= About this task =
Scan the listing for "function" and copy out each line that has it.

= Exercise data =
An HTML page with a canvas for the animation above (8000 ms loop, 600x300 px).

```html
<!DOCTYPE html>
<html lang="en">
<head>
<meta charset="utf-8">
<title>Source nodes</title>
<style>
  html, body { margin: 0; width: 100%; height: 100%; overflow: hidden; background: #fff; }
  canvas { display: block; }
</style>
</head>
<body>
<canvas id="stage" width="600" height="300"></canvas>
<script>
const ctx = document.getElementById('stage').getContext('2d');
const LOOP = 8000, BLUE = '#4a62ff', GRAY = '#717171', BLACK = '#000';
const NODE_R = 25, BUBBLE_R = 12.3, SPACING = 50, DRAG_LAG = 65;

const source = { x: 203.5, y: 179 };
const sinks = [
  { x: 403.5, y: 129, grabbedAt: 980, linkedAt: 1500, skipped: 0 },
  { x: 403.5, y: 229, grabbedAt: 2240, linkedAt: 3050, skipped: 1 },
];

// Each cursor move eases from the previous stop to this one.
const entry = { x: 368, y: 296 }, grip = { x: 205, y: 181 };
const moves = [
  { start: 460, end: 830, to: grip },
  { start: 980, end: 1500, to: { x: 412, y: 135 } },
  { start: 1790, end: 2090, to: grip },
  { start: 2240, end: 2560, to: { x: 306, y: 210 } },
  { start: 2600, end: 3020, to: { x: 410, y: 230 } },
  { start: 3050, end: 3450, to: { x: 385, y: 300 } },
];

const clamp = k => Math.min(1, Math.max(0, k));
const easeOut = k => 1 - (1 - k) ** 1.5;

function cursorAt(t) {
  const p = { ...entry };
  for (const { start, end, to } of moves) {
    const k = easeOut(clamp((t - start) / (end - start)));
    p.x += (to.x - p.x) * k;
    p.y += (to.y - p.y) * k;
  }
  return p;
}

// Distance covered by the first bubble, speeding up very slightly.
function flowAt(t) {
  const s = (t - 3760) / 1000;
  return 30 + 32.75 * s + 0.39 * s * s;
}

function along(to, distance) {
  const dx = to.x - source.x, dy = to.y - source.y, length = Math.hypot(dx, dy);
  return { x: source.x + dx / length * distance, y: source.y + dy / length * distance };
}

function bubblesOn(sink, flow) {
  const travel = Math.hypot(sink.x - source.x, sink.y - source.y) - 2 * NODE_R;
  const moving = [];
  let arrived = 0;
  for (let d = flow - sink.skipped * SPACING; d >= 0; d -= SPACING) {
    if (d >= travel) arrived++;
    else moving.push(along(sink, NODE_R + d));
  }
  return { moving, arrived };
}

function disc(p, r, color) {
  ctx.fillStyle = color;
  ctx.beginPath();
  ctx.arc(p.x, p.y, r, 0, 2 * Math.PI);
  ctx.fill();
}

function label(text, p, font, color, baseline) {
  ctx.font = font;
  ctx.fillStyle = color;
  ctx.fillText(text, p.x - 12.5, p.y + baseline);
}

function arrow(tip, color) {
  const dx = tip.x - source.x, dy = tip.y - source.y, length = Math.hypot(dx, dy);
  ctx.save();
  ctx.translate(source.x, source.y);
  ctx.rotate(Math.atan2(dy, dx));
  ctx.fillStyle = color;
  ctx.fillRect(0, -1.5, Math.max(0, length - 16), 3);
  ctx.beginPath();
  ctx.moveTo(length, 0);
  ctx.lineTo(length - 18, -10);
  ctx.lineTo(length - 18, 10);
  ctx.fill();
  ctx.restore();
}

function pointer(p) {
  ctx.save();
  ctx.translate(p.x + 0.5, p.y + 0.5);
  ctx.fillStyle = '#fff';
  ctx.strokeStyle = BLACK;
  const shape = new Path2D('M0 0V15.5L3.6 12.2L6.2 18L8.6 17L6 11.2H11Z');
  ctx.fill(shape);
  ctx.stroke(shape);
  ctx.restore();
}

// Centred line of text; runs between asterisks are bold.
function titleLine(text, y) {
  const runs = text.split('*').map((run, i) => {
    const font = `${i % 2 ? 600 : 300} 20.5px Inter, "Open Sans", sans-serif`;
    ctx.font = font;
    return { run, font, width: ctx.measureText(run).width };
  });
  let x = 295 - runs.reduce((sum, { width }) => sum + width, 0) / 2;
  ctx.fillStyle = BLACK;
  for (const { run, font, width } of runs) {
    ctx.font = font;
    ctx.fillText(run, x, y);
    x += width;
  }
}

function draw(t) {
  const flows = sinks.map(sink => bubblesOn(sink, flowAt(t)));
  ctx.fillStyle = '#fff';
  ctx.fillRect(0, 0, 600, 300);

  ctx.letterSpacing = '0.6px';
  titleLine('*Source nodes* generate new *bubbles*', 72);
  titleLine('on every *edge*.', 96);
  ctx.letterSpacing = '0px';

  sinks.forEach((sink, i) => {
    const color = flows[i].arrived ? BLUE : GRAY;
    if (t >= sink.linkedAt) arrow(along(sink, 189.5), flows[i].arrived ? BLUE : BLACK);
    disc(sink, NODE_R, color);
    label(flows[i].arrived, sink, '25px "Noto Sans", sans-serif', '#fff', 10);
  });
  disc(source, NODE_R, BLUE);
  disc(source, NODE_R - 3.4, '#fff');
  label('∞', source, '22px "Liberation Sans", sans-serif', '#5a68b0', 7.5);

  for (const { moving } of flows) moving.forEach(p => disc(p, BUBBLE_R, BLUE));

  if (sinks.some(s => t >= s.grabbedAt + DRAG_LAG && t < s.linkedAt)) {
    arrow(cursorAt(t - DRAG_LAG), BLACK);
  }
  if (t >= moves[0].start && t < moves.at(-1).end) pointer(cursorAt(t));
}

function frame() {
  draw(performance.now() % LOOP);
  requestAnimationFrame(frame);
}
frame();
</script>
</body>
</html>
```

= Task solution =
function cursorAt(t) {
function flowAt(t) {
function along(to, distance) {
function bubblesOn(sink, flow) {
function disc(p, r, color) {
function label(text, p, font, color, baseline) {
function arrow(tip, color) {
function pointer(p) {
function titleLine(text, y) {
function draw(t) {
function frame() {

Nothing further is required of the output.